◆ Problem requirements: Do any lines in the data below contain "absolute"? If so, copy every one of them.

[Saved entries]
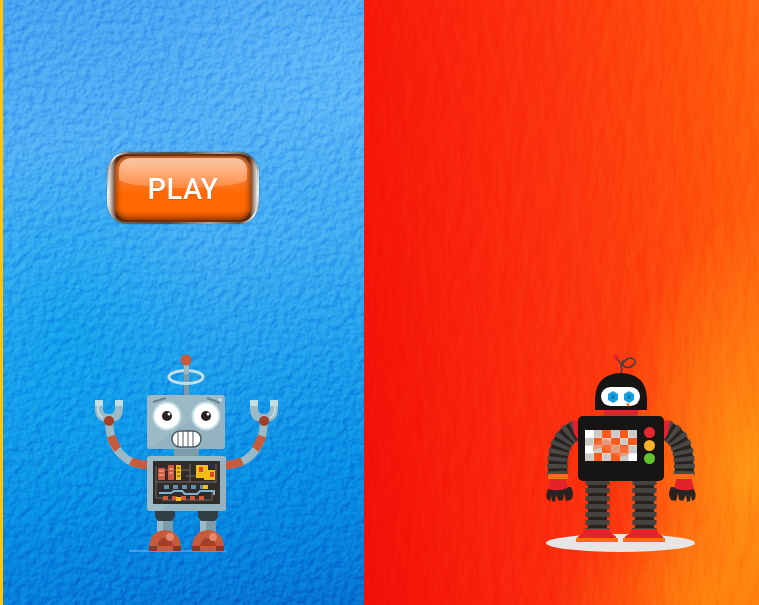
<!DOCTYPE html>
<html lang="en">
<head>
<meta charset="utf-8">
<title>Robot game start screen</title>
<style>
:root {
  --edge: #fcc60e;
  --steel: #9cbac6;
  --steel-dark: #7d9ba8;
  --steel-light: #c3dde5;
  --rust: #c65a3c;
  --rust-dark: #a3402b;
  --ink: #161514;
  --rubber: #3a3836;
  --rubber-dark: #262423;
  --red: #e3232b;
  --orange: #ff6a14;
}
* { box-sizing: border-box; }
html, body { margin: 0; overflow: hidden; }
.stage { position: relative; width: 759px; height: 605px; overflow: hidden; display: flex; background: var(--edge); }
.panel { position: relative; height: 605px; isolation: isolate; }
.panel-blue {
  margin-left: 3px; width: 361px;
  background:
    radial-gradient(ellipse 190px 130px at 330px 60px, rgba(120,200,255,.35), transparent),
    radial-gradient(ellipse 160px 200px at 60px 340px, rgba(0,160,235,.6), transparent),
    linear-gradient(172deg, #48a5f1 0%, #50b0f4 24%, #41adf2 42%, #1fa0ec 60%, #0890e4 78%, #0680dc 92%, #0571cf 100%);
}
.panel-orange {
  width: 395px;
  background:
    radial-gradient(ellipse 130px 260px at 385px 470px, rgba(255,160,20,.85), transparent),
    radial-gradient(ellipse 150px 90px at 340px 600px, rgba(255,130,10,.75), transparent),
    linear-gradient(84deg, #f20e08 0%, #f91f0b 25%, #fc340e 55%, #fe4f0c 82%, #ff640d 100%);
}
.plaster { position: absolute; inset: 0; width: 100%; height: 100%; mix-blend-mode: soft-light; }
.characters { position: absolute; inset: 0; }
.play {
  position: absolute; left: 107px; top: 152px; width: 152px; height: 72px;
  padding: 2px; border-radius: 19px / 22px; text-decoration: none;
  background: linear-gradient(100deg, #4c4a4a 0%, #f4f4f4 5%, #6b6461 14%, #514a48 45%, #a7a3a1 70%, #5a5350 88%, #f7f7f7 96%, #55504e 100%);
  box-shadow: 0 0 1px #203040;
}
.play-rim { display: block; height: 100%; padding: 2px 6px; border-radius: 17px / 20px; background: linear-gradient(90deg, #e6e2df, #5a2b12 5%, #7a3209 50%, #5a2b12 95%, #e6e2df); }
.play-face {
  position: relative; display: flex; align-items: center; justify-content: center; height: 100%;
  border-radius: 14px; overflow: hidden; color: #fff;
  font: 500 30px/1 Roboto, sans-serif; letter-spacing: .6px;
  background: linear-gradient(#f98a47, #fd7620 40%, #ff6600 62%, #ff6a05 85%, #d95200);
  box-shadow: inset 0 0 5px 2px rgba(120,45,0,.75);
}
.play-gloss { position: absolute; left: 4px; right: 4px; top: 2px; height: 30px; border-radius: 12px 12px 50% 50% / 12px 12px 9px 9px; background: linear-gradient(rgba(255,225,205,.72), rgba(255,190,150,.3)); }
.play-label { position: relative; top: 1px; transform: scaleX(.96); text-shadow: 0 1px 1px rgba(150,60,0,.35); }
</style>
</head>
<body>
<main class="stage">
  <section class="panel panel-blue" role="img" aria-label="Photograph of a rough blue plaster wall">
    <svg class="plaster" aria-hidden="true">
      <filter id="rough" x="0" y="0" width="100%" height="100%" color-interpolation-filters="sRGB">
        <feTurbulence type="fractalNoise" baseFrequency="0.14" numOctaves="3" seed="8"/>
        <feDiffuseLighting surfaceScale="2.6" diffuseConstant="0.72" lighting-color="#fff"><feDistantLight azimuth="225" elevation="45"/></feDiffuseLighting>
      </filter>
      <rect width="361" height="605" filter="url(#rough)" opacity=".6"/>
    </svg>
  </section>
  <section class="panel panel-orange" role="img" aria-label="Photograph of a smooth red and orange painted wall">
    <svg class="plaster" aria-hidden="true">
      <filter id="brushed" x="0" y="0" width="100%" height="100%" color-interpolation-filters="sRGB">
        <feTurbulence type="fractalNoise" baseFrequency="0.09 0.03" numOctaves="4" seed="3"/>
        <feDiffuseLighting surfaceScale="2" diffuseConstant="0.72" lighting-color="#fff"><feDistantLight azimuth="200" elevation="45"/></feDiffuseLighting>
      </filter>
      <rect width="395" height="605" filter="url(#brushed)" opacity=".35"/>
    </svg>
  </section>

  <svg class="characters" width="759" height="605" viewBox="0 0 759 605" role="img" aria-label="A grey robot with raised arms and a black robot">
    <defs>
      <g id="claw">
        <path d="M99 403v6q0 9 10 9t10-9v-6" fill="none" stroke="var(--steel)" stroke-width="8"/>
        <path d="M95 400h8v6h-8zM115 400h8v6h-8z" fill="var(--steel-light)"/>
        <path d="M98 402v7q0 6 5 9" fill="none" stroke="var(--steel-light)" stroke-width="2"/>
        <circle cx="109" cy="421" r="5" fill="var(--rust-dark)"/>
      </g>
      <g id="steel-arm">
        <path id="arm-line" d="M150 465C126 466 110 450 109 421" fill="none" stroke="var(--steel)" stroke-width="8"/>
        <path d="M148 465Q139 465 131 461M118 449Q113 443 111 436" fill="none" stroke="var(--rust)" stroke-width="8.5"/>
        <use href="#claw"/>
      </g>
      <g id="steel-leg">
        <path d="M157 517h16v17h-16z" fill="var(--steel-dark)"/>
        <path d="M157 517h6v17h-6z" fill="var(--steel)"/>
        <path d="M155 511h20v6l-3 4h-14l-3-4z" fill="#333f47"/>
        <path d="M149 547q1-16 16-17 15 1 16 17z" fill="var(--rust)"/>
        <path d="M157 547q1-9 8-9t8 9z" fill="var(--rust-dark)"/>
        <circle cx="170" cy="537" r="4" fill="#e5876c"/>
        <path d="M149 546h32v5h-32z" fill="#8b3626"/>
        <path d="M157 546h16v5h-16z" fill="var(--rust)"/>
      </g>
      <g id="steel-eye">
        <circle cx="167" cy="416" r="14.5" fill="var(--steel-light)"/>
        <circle cx="167" cy="416" r="12.5" fill="#fff"/>
        <circle cx="167" cy="416" r="5" fill="#2b2220"/>
        <circle cx="169" cy="414" r="1.5" fill="#fff"/>
      </g>
      <g id="chip-row">
        <path d="M164 485h5v4h-5zM173 485h5v4h-5zM182 485h5v4h-5zM191 485h5v4h-5zM200 485h5v4h-5z"/>
      </g>
      <g id="rubber-arm">
        <path d="M577 430C561 436 556 452 558 478" fill="none" stroke="var(--rubber-dark)" stroke-width="19"/>
        <path d="M577 430C561 436 556 452 558 478" fill="none" stroke="#4a4745" stroke-width="21" stroke-dasharray="4 3"/>
        <path d="M572 421l8-1v22l-6-8z" fill="var(--red)"/>
        <path d="M549 488q-4 6-2 11l3 2 1-6 1 6 3 1 1-7 3 6 4-1 1-7 2 8 5-1q4-6 0-13z" fill="#282321"/>
        <path d="M551 477h14l3 11q-10 4-20 1z" fill="var(--red)"/>
        <path d="M548 474h20v5h-20z" fill="var(--orange)"/>
      </g>
      <g id="rubber-leg">
        <path d="M588 478h19v52h-19z" fill="var(--rubber-dark)"/>
        <path d="M597.5 480v50" stroke="#46423f" stroke-width="24" stroke-dasharray="5 3"/>
        <path d="M585 529h24l3 5q5 2 5 6h-40q0-4 5-6z" fill="var(--red)"/>
        <path d="M576 538h42v4h-42z" fill="var(--orange)"/>
      </g>
      <pattern id="checks" x="585" y="430" width="17.4" height="15.6" patternUnits="userSpaceOnUse">
        <path d="M0 0h8.7v7.8h-8.7zM8.7 7.8h8.7v7.8h-8.7z" fill="#fff"/>
        <path d="M8.7 0h8.7v7.8h-8.7zM0 7.8h8.7v7.8h-8.7z" fill="#ccc9c7"/>
      </pattern>
    </defs>

    <g id="grey-robot">
      <path d="M129 551h97" stroke="#79bdeb" stroke-width="1"/>
      <use href="#steel-arm"/>
      <use href="#steel-arm" transform="matrix(-1 0 0 1 373 0)"/>
      <use href="#steel-leg"/>
      <use href="#steel-leg" x="43"/>
      <path d="M184 363h5v33h-5z" fill="var(--steel-dark)"/>
      <ellipse cx="186" cy="377" rx="17" ry="6.5" fill="none" stroke="var(--steel-light)" stroke-width="3"/>
      <path d="M184 363h5v11h-5z" fill="var(--steel)"/>
      <circle cx="186" cy="360" r="5.5" fill="var(--rust)"/>
      <path d="M174 448h25v10h-25z" fill="var(--steel-dark)"/>
      <rect x="147" y="395" width="78" height="54" rx="3" fill="var(--steel)"/>
      <path d="M150 449l75-53v50q0 3-3 3z" fill="#8aa9b6" opacity=".45"/>
      <circle cx="220" cy="400" r="2" fill="var(--steel-light)"/>
      <use href="#steel-eye"/>
      <use href="#steel-eye" x="39"/>
      <path d="M153 402l13-4M207 398l13 5" stroke="#68838f" stroke-width="2"/>
      <rect x="172" y="431" width="29" height="16" rx="8" fill="#fff" stroke="#4b5a61" stroke-width="1.5"/>
      <path d="M178 432v14M183 431v16M188 431v16M193 431v16" stroke="#4b5a61" stroke-width="1"/>
      <rect x="147" y="456" width="79" height="55" rx="3" fill="var(--steel)"/>
      <path d="M160 511l66-52v49q0 3-3 3z" fill="#8aa9b6" opacity=".45"/>
      <rect x="153" y="461" width="67" height="43" fill="#302c2b"/>
      <path d="M156 466v32h10M156 482h60v-18M162 500h50v-8M190 464v18M164 470h26M186 476h24" fill="none" stroke="#756b5d" stroke-width="1"/>
      <path d="M158 468h7v12h-7zM168 465h6v15h-6z" fill="#d15a3c"/>
      <path d="M159 471h5M159 475h5M169 469h4M169 473h4" stroke="#f0c8ba"/>
      <path d="M176 465h5v15h-5zM196 465h12v13h-12zM204 470h11v10h-11z" fill="#f5bd18"/>
      <path d="M177 468h3M177 472h3M177 476h3" stroke="#5a4512"/>
      <path d="M199 467h4v5h-4zM210 472h4v5h-4z" fill="#e0482c"/>
      <use href="#chip-row" fill="#5e91b0"/>
      <use href="#chip-row" y="11" x="-1" fill="#d6583a"/>
      <path d="M176 497h5v4h-5zM203 485h5v4h-5z" fill="#f5bd18"/>
      <path d="M159 493h12l3-2h8l3 3h12l3-3h14v4" fill="none" stroke="#7fb3d6" stroke-width="2"/>
    </g>

    <g id="black-robot">
      <ellipse cx="620.5" cy="543" rx="74.5" ry="9" fill="#e7e6e5"/>
      <use href="#rubber-leg"/>
      <use href="#rubber-leg" x="47"/>
      <use href="#rubber-arm"/>
      <use href="#rubber-arm" transform="matrix(-1 0 0 1 1242 0)"/>
      <path d="M621 374q3-10-5-16M621 367q4-9 10-9 5 1 4 5-4 6-10 4-4-3-2-7" fill="none" stroke="#3b4045" stroke-width="1.5"/>
      <circle cx="616" cy="357" r="2.8" fill="var(--red)"/>
      <path d="M595 410v-12q1-24 26-25 25 1 26 25v12z" fill="var(--ink)"/>
      <rect x="601" y="387" width="39" height="19" rx="9.5" fill="#fff"/>
      <path id="blue-eye" d="M608 394l5-3 5 3v6l-5 3-5-3z" fill="#15a5dc"/>
      <use href="#blue-eye" x="16"/>
      <path d="M611 395h4v4h-4zM627 395h4v4h-4z" fill="#0a7fb5"/>
      <path d="M626 403l4 1-2 3z" fill="var(--orange)"/>
      <path d="M604 410h34v6h-34z" fill="var(--red)"/>
      <rect x="578" y="416" width="86" height="65" rx="5" fill="var(--ink)"/>
      <rect x="585" y="430" width="52" height="31" fill="url(#checks)"/>
      <path d="M602 430h9v8h-9zM620 430h8v8h-8zM594 438h8v7h-8zM611 438h9v7h-9zM628 438h9v7h-9zM602 445h9v8h-9zM620 445h8v8h-8zM611 453h9v8h-9zM594 453h8v8h-8z" fill="#ff5a1c"/>
      <path d="M593 446q6-9 15-6l9 5q8 3 12 0v9q-8 5-16 0l-8-5q-7-3-12 2z" fill="#f47a49" opacity=".6"/>
      <circle cx="649.5" cy="432.5" r="5.5" fill="#e52631"/>
      <circle cx="649.5" cy="445.5" r="5.5" fill="#f5b22b"/>
      <circle cx="649.5" cy="458.5" r="5.5" fill="#63c52e"/>
    </g>
  </svg>

  <a class="play" href="#"><span class="play-rim"><span class="play-face"><span class="play-gloss"></span><span class="play-label">PLAY</span></span></span></a>
</main>
</body>
</html>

◆ Worked solution:
.plaster { position: absolute; inset: 0; width: 100%; height: 100%; mix-blend-mode: soft-light; }
.characters { position: absolute; inset: 0; }
  position: absolute; left: 107px; top: 152px; width: 152px; height: 72px;
.play-gloss { position: absolute; left: 4px; right: 4px; top: 2px; height: 30px; border-radius: 12px 12px 50% 50% / 12px 12px 9px 9px; background: linear-gradient(rgba(255,225,205,.72), rgba(255,190,150,.3)); }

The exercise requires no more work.